EXCERPTED RECORDS —
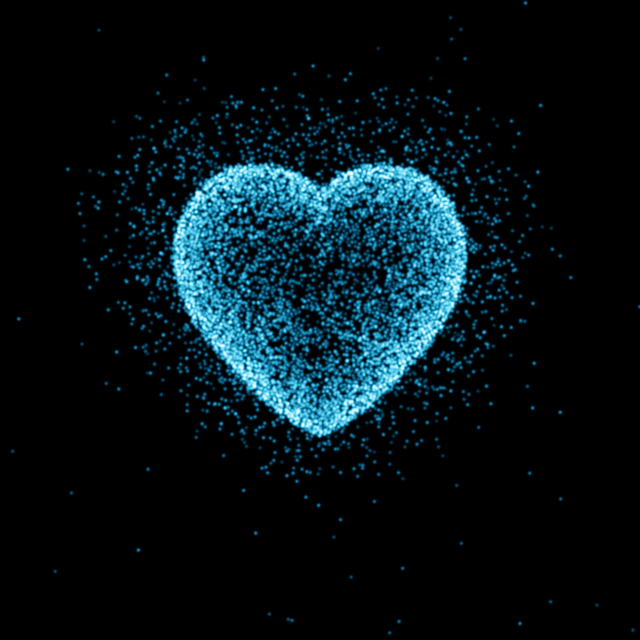
A Shadertoy shader for this background:

```glsl
// A glowing blue heart made of thousands of fine particles on black.
// Rotated jittered grids hold soft dots; a polar heart outline sets how
// likely and how bright each dot is: dense rim, dim core, sparse halo.

#define HEART_CENTER vec2(0.0, 0.0664)
#define LAYERS 4
#define CELL 0.0062
#define DOT_SIZE 0.0018
#define RIM_DEPTH 0.058
#define RIM_DENSITY 0.78
#define CORE_DENSITY 0.15
#define HALO_DENSITY 0.10
#define GLOW_TINT vec3(0.27, 1.24, 1.90)

const float PI = 3.14159265;

vec3 hash3(vec3 p) {
    p = fract(p * vec3(0.1031, 0.1030, 0.0973));
    p += dot(p, p.yxz + 33.33);
    return fract((p.xxy + p.yxx) * p.zyx);
}

// Outline radius; u runs from 0 at the top notch to 1 at the bottom tip.
float heartRadius(float u) {
    return 0.1367 + u * (0.3763 + u * (0.793
         + u * (-4.884 + u * (6.134 - u * 2.309))));
}

// Returns the chance of a dot at p (x) and its brightness (y).
vec2 particleField(vec2 p) {
    float u = atan(abs(p.x), p.y + 1e-5) / PI;
    float d = length(p) - heartRadius(u);

    float rim = exp(min(d, 0.0) / RIM_DEPTH);
    float inside = 1.0 - smoothstep(-0.005, 0.007, d);
    float haloWidth = mix(0.105, 0.066, u);
    float halo = HALO_DENSITY * exp(-pow(max(d, 0.0) / haloWidth, 2.0));

    float chance = mix(halo, CORE_DENSITY + RIM_DENSITY * rim, inside);
    float brightness = mix(0.48, mix(0.43, 1.05, rim), inside);
    return vec2(chance, brightness);
}

// Sums the soft dots of one rotated grid.
float particleLayer(vec2 p, float layer) {
    float angle = 0.35 + layer * 0.73;
    float c = cos(angle), s = sin(angle);
    mat2 turn = mat2(c, s, -s, c);
    vec2 q = turn * p / CELL;
    vec2 base = floor(q - 0.5);
    float light = 0.0;

    for (int y = 0; y < 2; y++) {
        for (int x = 0; x < 2; x++) {
            vec2 id = base + vec2(x, y);
            vec3 rnd = hash3(vec3(id + 400.0, layer * 19.0 + 7.0));
            vec3 look = hash3(vec3(id + 900.0, layer * 23.0 + 71.0));
            vec2 dotPos = id + 0.2 + 0.6 * rnd.xy;
            vec2 field = particleField((dotPos * CELL) * turn);
            vec2 offset = (q - dotPos) * CELL / DOT_SIZE;
            float spot = exp(-0.5 * dot(offset, offset));
            float shine = field.y * (0.4 + 0.9 * look.y);
            light += step(look.x, field.x) * shine * spot;
        }
    }
    return light;
}

void mainImage(out vec4 fragColor, in vec2 fragCoord) {
    vec2 p = (fragCoord - 0.5 * iResolution.xy) / iResolution.y - HEART_CENTER;

    float light = 0.0;
    for (int i = 0; i < LAYERS; i++) {
        light += particleLayer(p, float(i));
    }

    // Dim light is deep blue, strong light burns to white.
    vec3 exposure = GLOW_TINT * vec3(light * light, light, light);
    fragColor = vec4(1.0 - exp(-exposure), 1.0);
}
```
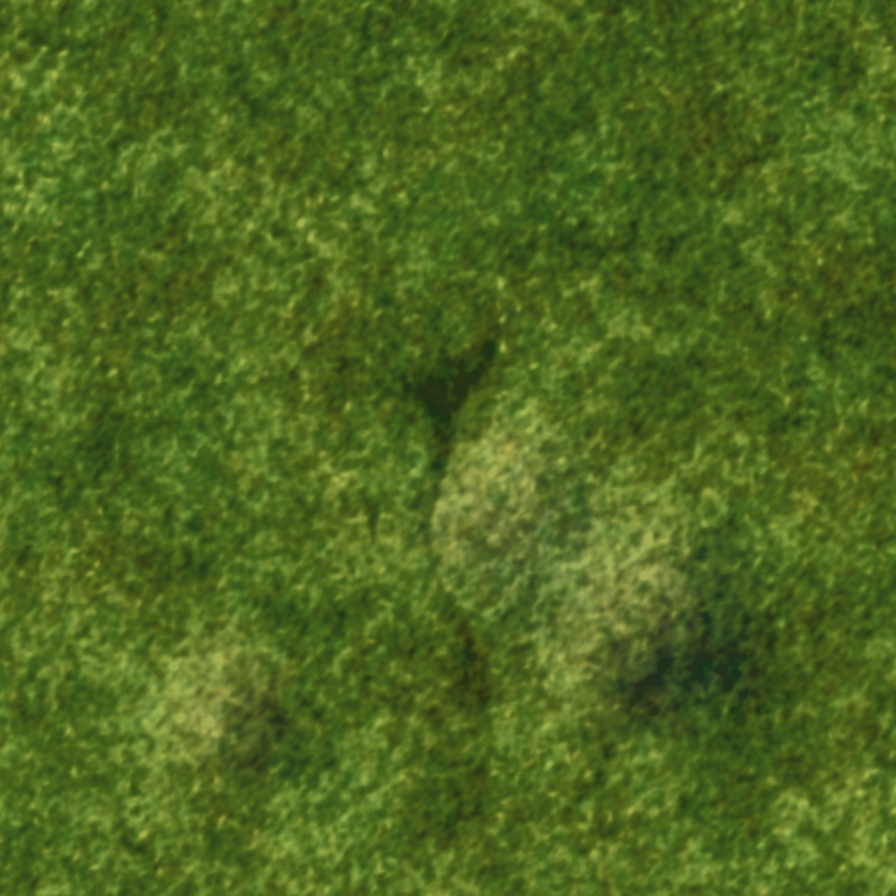
A WebGL 1 fragment shader for this texture:

```glsl
precision highp float;
// Rough mossy grass seen from above: soft speckled grain from layered gradient
// noise, yellow blades scattered on a jittered grid, a shaded crease and three
// dry tussocks lit from the upper left. One tone value drives a green ramp.

#define GRAIN_SCALE 76.0
#define GRAIN_GAIN 0.88
#define RELIEF_GAIN 1.15
#define BLADE_CELLS 66.0
#define BLADE_SHARE 0.42
#define BLADE_GAIN 0.42
#define HUE_GAIN 0.07
#define BASE_TONE 0.45
#define DARK_GREEN vec3(0.20, 0.28, 0.085)
#define MID_GREEN vec3(0.30, 0.41, 0.105)
#define PALE_GREEN vec3(0.50, 0.60, 0.23)
#define DRY_TINT vec3(0.035, -0.020, 0.055)

uniform vec2 u_resolution;

vec2 hash2(vec2 p) {
  vec3 h = fract(p.xyx * vec3(0.1031, 0.1030, 0.0973));
  h += dot(h, h.yzx + 33.33);
  return fract((h.xx + h.yz) * h.zy);
}

float cornerSlope(vec2 cell, vec2 offset) {
  return dot(hash2(cell) * 2.0 - 1.0, offset);
}

// Gradient noise, centred on zero
float noise(vec2 p) {
  vec2 i = floor(p), f = fract(p);
  vec2 u = f * f * f * (f * (f * 6.0 - 15.0) + 10.0);
  vec2 e = vec2(1.0, 0.0);
  float low = mix(cornerSlope(i, f), cornerSlope(i + e, f - e), u.x);
  float high = mix(cornerSlope(i + e.yx, f - e.yx),
                   cornerSlope(i + e.xx, f - e.xx), u.x);
  return mix(low, high, u.y);
}

mat2 rotation(float a) {
  float c = cos(a), s = sin(a);
  return mat2(c, s, -s, c);
}

// Small soft blades, mostly leaning up and right; returns their coverage
float blades(vec2 p) {
  vec2 cell = floor(p);
  float cover = 0.0;
  for (int y = -1; y <= 1; y++) {
    for (int x = -1; x <= 1; x++) {
      vec2 id = cell + vec2(float(x), float(y));
      vec2 pick = hash2(id + 71.0);
      vec2 d = rotation(-0.8 + 2.0 * (pick.y - 0.5)) * (p - id - hash2(id + 19.0));
      d *= vec2(2.2, 3.6);
      float strength = smoothstep(1.0 - BLADE_SHARE, 1.0, pick.x);
      cover = max(cover, strength * exp(-dot(d, d) * 1.4));
    }
  }
  return cover;
}

// Tussock: x is coverage, y is light (positive) or shade (negative)
vec2 tussock(vec2 p, vec2 centre, float radius) {
  vec2 d = (p - centre) / radius;
  float cover = exp(-pow(dot(d, d), 1.5));
  return vec2(cover, cover * dot(d, vec2(-0.65, 0.65)));
}

// Shaded crease: sharp on its right side, fading to the left
float crease(vec2 p) {
  float bend = max(p.y - 0.45, 0.0);
  float path = 0.488 + 1.9 * bend * bend + 0.045 * (1.0 - smoothstep(0.24, 0.35, p.y));
  float d = p.x - path, hollow = (p.y - 0.56) / 0.05;
  float width = 0.028 + 0.09 * exp(-hollow * hollow);
  float side = smoothstep(-width, 0.0, d) * (1.0 - smoothstep(0.0, 0.016, d));
  float reach = smoothstep(0.10, 0.20, p.y) * (1.0 - smoothstep(0.58, 0.68, p.y));
  return side * reach * (0.6 + 0.4 * smoothstep(0.30, 0.52, p.y));
}

void main() {
  vec2 p = gl_FragCoord.xy / u_resolution.y;

  // Broad relief on a gently bent plane, darker towards the upper right
  vec2 bent = p + 0.035 * vec2(noise(p * 11.0), noise(p * 11.0 + 40.0));
  float meadow = 0.24 * (0.25 - p.x * p.y);
  float relief = 0.36 * noise(bent * 4.0 + 3.0) + 0.40 * noise(bent * 9.0 + 21.0)
               + 0.34 * noise(bent * 20.0 + 50.0);

  // Fine speckle, slightly drawn out along the rising diagonal
  vec2 g = rotation(-0.85) * p * vec2(0.8, 1.0) * GRAIN_SCALE;
  float grain = 0.50 * noise(g * 0.53 + 7.0) + 0.75 * noise(g + 13.0)
              + 0.50 * noise(rotation(0.6) * g * 1.7 + 90.0);

  // Tussocks with coarse dry strands
  vec2 tuft = tussock(bent, vec2(0.570, 0.420), 0.095)
            + tussock(bent, vec2(0.715, 0.310), 0.120)
            + 0.8 * tussock(bent, vec2(0.255, 0.205), 0.075);
  float strands = noise(rotation(-0.9) * p * vec2(32.0, 58.0) + 5.0);

  float blade = blades(p * BLADE_CELLS) * (0.85 + 1.3 * noise(p * 6.0 + 31.0));
  float tone = BASE_TONE + meadow + RELIEF_GAIN * relief + GRAIN_GAIN * grain
             + BLADE_GAIN * blade + 1.15 * tuft.y + 0.5 * tuft.x * strands
             - 0.65 * crease(bent);
  tone = clamp(tone, -0.30, 1.25);

  // Tone ramp, then drift between cool and yellow green
  vec3 color = tone < 0.5 ? mix(DARK_GREEN, MID_GREEN, tone * 2.0)
                          : mix(MID_GREEN, PALE_GREEN, tone * 2.0 - 1.0);
  float hue = noise(p * 7.0 + 80.0) + noise(g * 0.6 + 33.0) + 0.5 * blade - 0.05;
  color += HUE_GAIN * hue * vec3(0.9, 0.0, -0.15);
  color += DRY_TINT * min(tuft.x, 1.0) * (0.8 + 0.6 * strands);
  gl_FragColor = vec4(clamp(color, 0.0, 1.0), 1.0);
}
```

WORK TASK — Search the material for the string "noise" and show every line that has it.

COMPLETED EXERCISE —
// noise, yellow blades scattered on a jittered grid, a shaded crease and three
// Gradient noise, centred on zero
float noise(vec2 p) {
  vec2 bent = p + 0.035 * vec2(noise(p * 11.0), noise(p * 11.0 + 40.0));
  float relief = 0.36 * noise(bent * 4.0 + 3.0) + 0.40 * noise(bent * 9.0 + 21.0)
               + 0.34 * noise(bent * 20.0 + 50.0);
  float grain = 0.50 * noise(g * 0.53 + 7.0) + 0.75 * noise(g + 13.0)
              + 0.50 * noise(rotation(0.6) * g * 1.7 + 90.0);
  float strands = noise(rotation(-0.9) * p * vec2(32.0, 58.0) + 5.0);
  float blade = blades(p * BLADE_CELLS) * (0.85 + 1.3 * noise(p * 6.0 + 31.0));
  float hue = noise(p * 7.0 + 80.0) + noise(g * 0.6 + 33.0) + 0.5 * blade - 0.05;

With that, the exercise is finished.